== Segment start ==

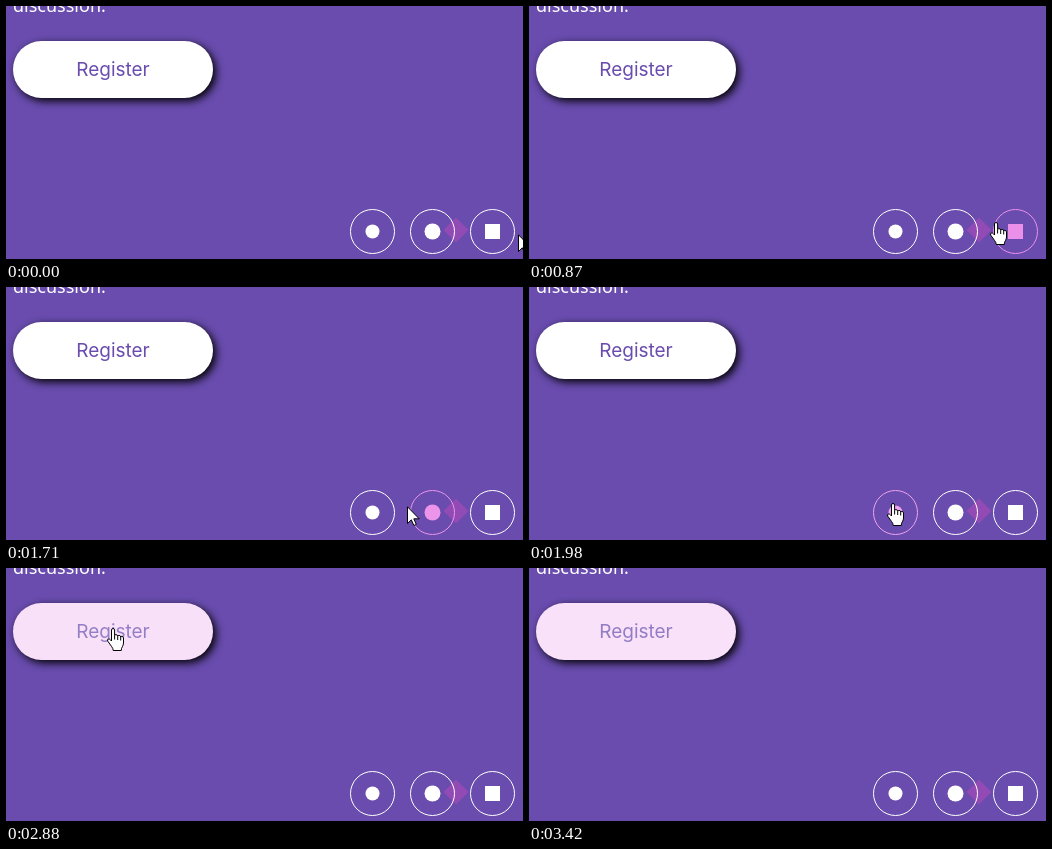
Recreate the animation shown at these times as an HTML page. Size 517 px wide and 253 px high, loop 3.49 s.

```html
<!DOCTYPE html>
<html lang="en">
<head>
<meta charset="utf-8">
<title>Hover states</title>
<style>
  html, body { margin: 0; width: 100%; height: 100%; overflow: hidden; background: #694cae; }
  #stage { position: relative; width: 517px; height: 253px; overflow: hidden; }
  #button {
    position: absolute; left: 7px; top: 35px; width: 200px; height: 57px;
    border-radius: 28.5px; box-shadow: 3px 3px 8px #000;
    font: 19px/57px Inter, sans-serif; text-align: center;
  }
  svg { position: absolute; left: 0; top: 0; display: block; }
</style>
</head>
<body>
<div id="stage">
  <div id="button">Register</div>
  <svg width="517" height="253" viewBox="0 0 517 253">
    <text x="7" y="6" font-family="Noto Sans, Open Sans, sans-serif" font-size="18" fill="#fff">discussion.</text>
    <path d="M437.5 224L450 211.5L462.5 224L450 236.5Z" fill="#924ab4"/>
    <g id="left">
      <circle cx="366.5" cy="225.5" r="22" fill="none"/>
      <circle cx="366.5" cy="225.5" r="7" stroke="none"/>
    </g>
    <g id="middle">
      <circle cx="426.5" cy="225.5" r="22" fill="none"/>
      <circle cx="426.5" cy="225.5" r="8" stroke="none"/>
    </g>
    <g id="right">
      <circle cx="486.5" cy="225.5" r="22" fill="none"/>
      <rect x="479" y="218" width="15" height="15" stroke="none"/>
    </g>
    <g id="cursor" fill="#fff" stroke="#000" stroke-linejoin="round">
      <path id="arrow" d="M.5 .8V17.5L4.3 13.8L6.9 19.5L9.3 18.4L6.8 12.8H12.2Z"/>
      <g id="hand">
        <path d="M-1.5 13V2Q-1.5 .5 0 .5T1.6 2V7.5Q1.8 6.6 3.1 6.6T4.7 8.2Q5 7.4 6.2 7.4T7.7 9Q8 8.3 9 8.3T10.5 10V15Q10.5 17 9.3 18.8T8.3 22.5H.2Q.2 20.5 -1.3 18.7L-5.2 13.2Q-6 11.8 -4.9 11.1T-2.6 11.8Z"/>
        <path d="M1.6 7.5V11.5M4.7 8.2V12M7.7 9V12.5" fill="none"/>
      </g>
    </g>
  </svg>
</div>
<script>
const LOOP = 3490, STEP = 66, FADE = 300;
const WHITE = [255, 255, 255], PINK = [234, 144, 233], PURPLE = [105, 76, 174];
const ENTRY = { x: 512, y: 228 };

// Pointer moves; power shapes the slowdown, bend lifts the path into an arc.
const moves = [
  { start: 70, steps: 6, x: 478, y: 220, power: 2, bend: 0 },
  { start: 870, steps: 8, x: 433, y: 221, power: 2, bend: 7 },
  { start: 1640, steps: 8, x: 359, y: 216, power: 2, bend: 0 },
  { start: 2320, steps: 7, x: 95, y: 17, power: 2, bend: 0 },
  { start: 2810, steps: 2, x: 107, y: 60, power: 2, bend: 0 },
  { start: 3210, steps: 2, x: 155, y: 330, power: 1, bend: 0 }
];

const hovers = {
  right: { on: 140, off: 930 },
  middle: { on: 1020, off: 1700 },
  left: { on: 1790, off: 2310 },
  button: { on: 2830, off: 3265 }
};

const $ = id => document.getElementById(id);
const clamp = v => Math.min(1, Math.max(0, v));
const easeOut = (p, power) => 1 - (1 - p) ** power;
const lerp = (a, b, k) => a + (b - a) * k;
const mix = (a, b, k) => `rgb(${a.map((v, i) => Math.round(lerp(v, b[i], k)))})`;

const fade = ms => easeOut(clamp(ms / FADE), 2);
const level = (id, t) => fade(t - hovers[id].on) - fade(t - hovers[id].off);

// Time advances in even steps, counted from the latest move.
function snap(t) {
  const origin = moves.reduce((last, m) => m.start <= t ? m.start : last, 0);
  return origin + Math.floor((t - origin) / STEP) * STEP;
}

function pointerAt(t) {
  let { x, y } = ENTRY;
  for (const m of moves) {
    if (t < m.start) break;
    const e = easeOut(clamp(((t - m.start) / STEP + 1) / m.steps), m.power);
    x = lerp(x, m.x, e);
    y = lerp(y, m.y, e) - m.bend * Math.sin(Math.PI * e);
  }
  return { x: Math.round(x), y: Math.round(y) };
}

const inRing = (x, y) => [366.5, 426.5, 486.5].some(cx => Math.hypot(x - cx, y - 225.5) < 22.5);
const onButton = (x, y) => x > 7 && x < 207 && y > 35 && y < 92;

function render(time) {
  const t = snap(time);
  for (const id of ["left", "middle", "right"]) {
    const color = mix(WHITE, PINK, level(id, t));
    $(id).setAttribute("stroke", color);
    $(id).setAttribute("fill", color);
  }
  const pressed = level("button", t);
  $("button").style.background = mix(WHITE, PINK, pressed);
  $("button").style.color = mix(PURPLE, WHITE, pressed);

  const { x, y } = pointerAt(t);
  const linked = inRing(x, y) || onButton(x, y);
  $("cursor").setAttribute("transform", `translate(${x} ${y})`);
  $("hand").setAttribute("visibility", linked ? "visible" : "hidden");
  $("arrow").setAttribute("visibility", linked ? "hidden" : "visible");
}

const start = performance.now();
function tick(now) {
  render(Math.max(0, now - start) % LOOP);
  requestAnimationFrame(tick);
}
render(0);
requestAnimationFrame(tick);
</script>
</body>
</html>
```
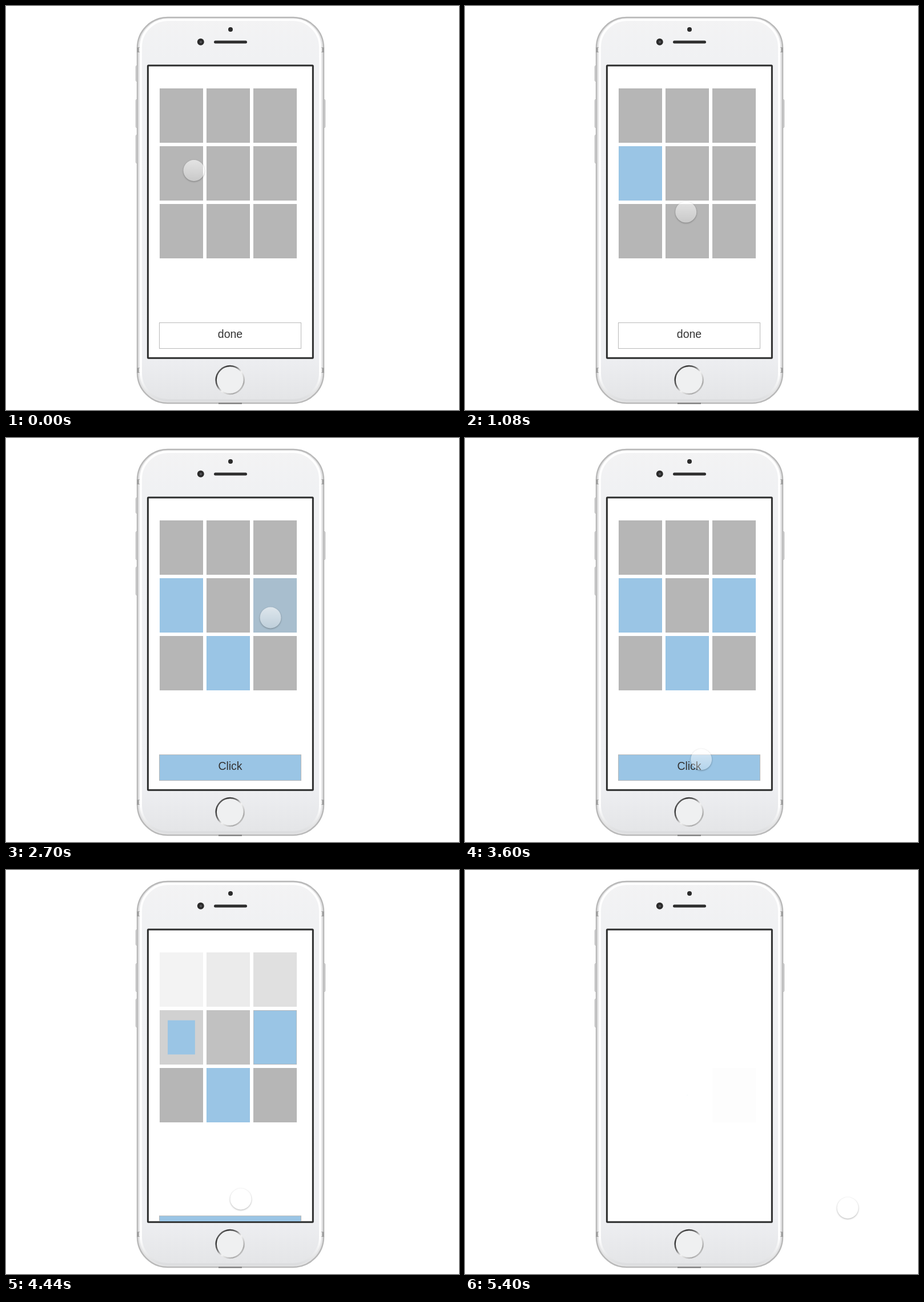
Animation of 793x706 px, one loop 5640 ms. Source, as an HTML page:

```html
<!DOCTYPE html>
<html lang="en">
<head>
<meta charset="utf-8">
<title>Tile picker</title>
<style>
html, body { margin: 0; width: 100%; height: 100%; overflow: hidden; background: #fff; }
svg { position: absolute; left: 0; top: 0; }
text { font: 19.5px "Liberation Sans", Arial, sans-serif; text-anchor: middle; fill: #333; }
#touch {
  position: absolute; left: -18.5px; top: -18.5px; width: 37px; height: 37px; border-radius: 50%;
  background: linear-gradient(rgba(255,255,255,.62), rgba(255,255,255,.26));
  box-shadow: 0 1px 3px rgba(0,0,0,.32);
}
</style>
</head>
<body>
<svg width="793" height="706" viewBox="0 0 793 706">
  <defs>
    <linearGradient id="face" x2="0" y2="1">
      <stop stop-color="#f3f3f4"/><stop offset=".1" stop-color="#f0f1f3"/>
      <stop offset=".88" stop-color="#eeeff2"/><stop offset="1" stop-color="#e4e5e7"/>
    </linearGradient>
    <linearGradient id="shine" x2="0" y2="1">
      <stop stop-color="#fff"/><stop offset=".93" stop-color="#fff"/><stop offset="1" stop-color="#dcdddf"/>
    </linearGradient>
    <linearGradient id="ring" x2="1" y2="1">
      <stop stop-color="#aaa"/><stop offset=".22" stop-color="#333"/><stop offset=".4" stop-color="#777"/>
      <stop offset=".55" stop-color="#f4f4f4"/><stop offset=".8" stop-color="#aaa"/><stop offset="1" stop-color="#eee"/>
    </linearGradient>
    <clipPath id="view"><rect x="249" y="105" width="287" height="509"/></clipPath>
  </defs>

  <g fill="#e8e8e8" stroke="#aaa">
    <rect x="227.5" y="104.5" width="4" height="27" rx="1"/>
    <rect x="227.5" y="163.5" width="4" height="49" rx="1"/>
    <rect x="227.5" y="225.5" width="4" height="49" rx="1"/>
    <rect x="554.5" y="163.5" width="4" height="49" rx="1"/>
  </g>
  <rect x="230" y="20" width="326" height="674" rx="53" fill="#e4e4e5" stroke="#b9b9b9" stroke-width="2.5"/>
  <rect x="236" y="24" width="314" height="665" rx="48" fill="url(#face)" stroke="url(#shine)" stroke-width="4"/>
  <path d="M229 72.5h5m-5 8h5M552 72.5h5m-5 8h5M229 632.5h5m-5 8h5M552 632.5h5m-5 8h5" stroke="#aaa"/>
  <path d="M231 73v8M555 73v8M231 633v8M555 633v8" stroke="#999" stroke-width="3"/>
  <path d="M372 694.5h41" stroke="#777" stroke-width="2"/>
  <circle cx="393" cy="41" r="4" fill="#2b2b2b"/>
  <circle cx="340.8" cy="62.8" r="6" fill="#2b2b2b"/>
  <circle cx="341" cy="63" r="2" fill="#55565a"/>
  <rect x="364" y="60.5" width="58" height="5" rx="2.5" fill="#2d2d2d"/>
  <circle cx="392.2" cy="653.6" r="24.5" fill="#eff0f1" stroke="url(#ring)" stroke-width="2.5"/>

  <rect x="248.4" y="103.9" width="288.9" height="511.4" rx="1" fill="#fff" stroke="#2b2c2c" stroke-width="3"/>
  <g clip-path="url(#view)">
    <g id="tiles"></g>
    <g id="button">
      <rect x="268.5" y="553.5" width="248" height="45" fill="#fff" stroke="#b9b9b9"/>
      <text x="392.5" y="580">done</text>
    </g>
  </g>
</svg>
<div id="touch"></div>
<script>
const LOOP = 5640, STEP = 60, FADE = 900, MOVE = 450;
const GREY = [182, 182, 182], BLUE = [154, 197, 229], WHITE = [255, 255, 255];
const W = 76, H = 95, LEAVE = 3960, STAGGER = 90;
const picked = { 3: 90, 7: 1330, 5: 2430 };   // tile index: tap time
const stops = [[750, 389, 363], [1740, 462.5, 313.5], [3276, 410.5, 574.5], [4900, 669.5, 590]];

const $ = id => document.getElementById(id);
const mix = (a, b, k) => a + (b - a) * k;
const blend = (a, b, k) => `rgb(${a.map((v, i) => Math.round(mix(v, b[i], k)))})`;

// cubic-bezier(.25, .1, .25, 1)
function ease(t) {
  if (t <= 0) return 0;
  if (t >= 1) return 1;
  const curve = (a, b, u) => 3 * a * u * (1 - u) ** 2 + 3 * b * u * u * (1 - u) + u ** 3;
  let lo = 0, hi = 1;
  for (let i = 0; i < 24; i++) {
    const mid = (lo + hi) / 2;
    if (curve(.25, .25, mid) < t) lo = mid; else hi = mid;
  }
  return curve(.1, 1, lo);
}
const progress = (t, start, length = FADE) => ease((t - start) / length);

function addRect(x, y) {
  const r = document.createElementNS("http://www.w3.org/2000/svg", "rect");
  const set = { x: -W / 2, y: -H / 2, width: W, height: H };
  for (const k in set) r.setAttribute(k, set[k]);
  $("tiles").append(r);
  return { r, at: `translate(${x + W / 2} ${y + H / 2})` };
}
const tiles = Array.from({ length: 9 }, (_, i) => {
  const x = 269 + i % 3 * 82, y = 144 + Math.floor(i / 3) * 101;
  const base = addRect(x, y);
  base.r.setAttribute("transform", base.at);
  return { base: base.r, mark: i in picked ? addRect(x, y) : null };
});
const [panel, label] = $("button").children;

function draw(t) {
  tiles.forEach(({ base, mark }, i) => {
    const gone = progress(t, LEAVE + i * STAGGER);
    base.setAttribute("fill", blend(GREY, WHITE, gone));
    if (mark) {
      mark.r.setAttribute("fill", blend(GREY, BLUE, progress(t, picked[i])));
      mark.r.setAttribute("fill-opacity", t < picked[i] ? 0 : 1);
      mark.r.setAttribute("transform", `${mark.at} scale(${1 - gone})`);
    }
  });

  panel.setAttribute("fill", blend(WHITE, BLUE, progress(t, 2310, 300)));
  label.textContent = t < 2340 ? "done" : "Click";
  $("button").setAttribute("transform", `translate(0 ${61 * progress(t, LEAVE)})`);

  let x = 328.5, y = 287;
  for (const [start, tx, ty] of stops) {
    const k = progress(t, start, MOVE);
    x = mix(x, tx, k);
    y = mix(y, ty, k);
  }
  $("touch").style.transform = `translate(${x}px, ${y}px)`;
}

const origin = performance.now();
function tick() {
  const t = (performance.now() - origin) % LOOP;
  draw(Math.floor(t / STEP) * STEP);
  requestAnimationFrame(tick);
}
tick();
</script>
</body>
</html>
```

== Segment end ==

In the records above, collect each line with "return".

The completed task:
  return origin + Math.floor((t - origin) / STEP) * STEP;
  return { x: Math.round(x), y: Math.round(y) };
  if (t <= 0) return 0;
  if (t >= 1) return 1;
  return curve(.1, 1, lo);
  return { r, at: `translate(${x + W / 2} ${y + H / 2})` };
  return { base: base.r, mark: i in picked ? addRect(x, y) : null };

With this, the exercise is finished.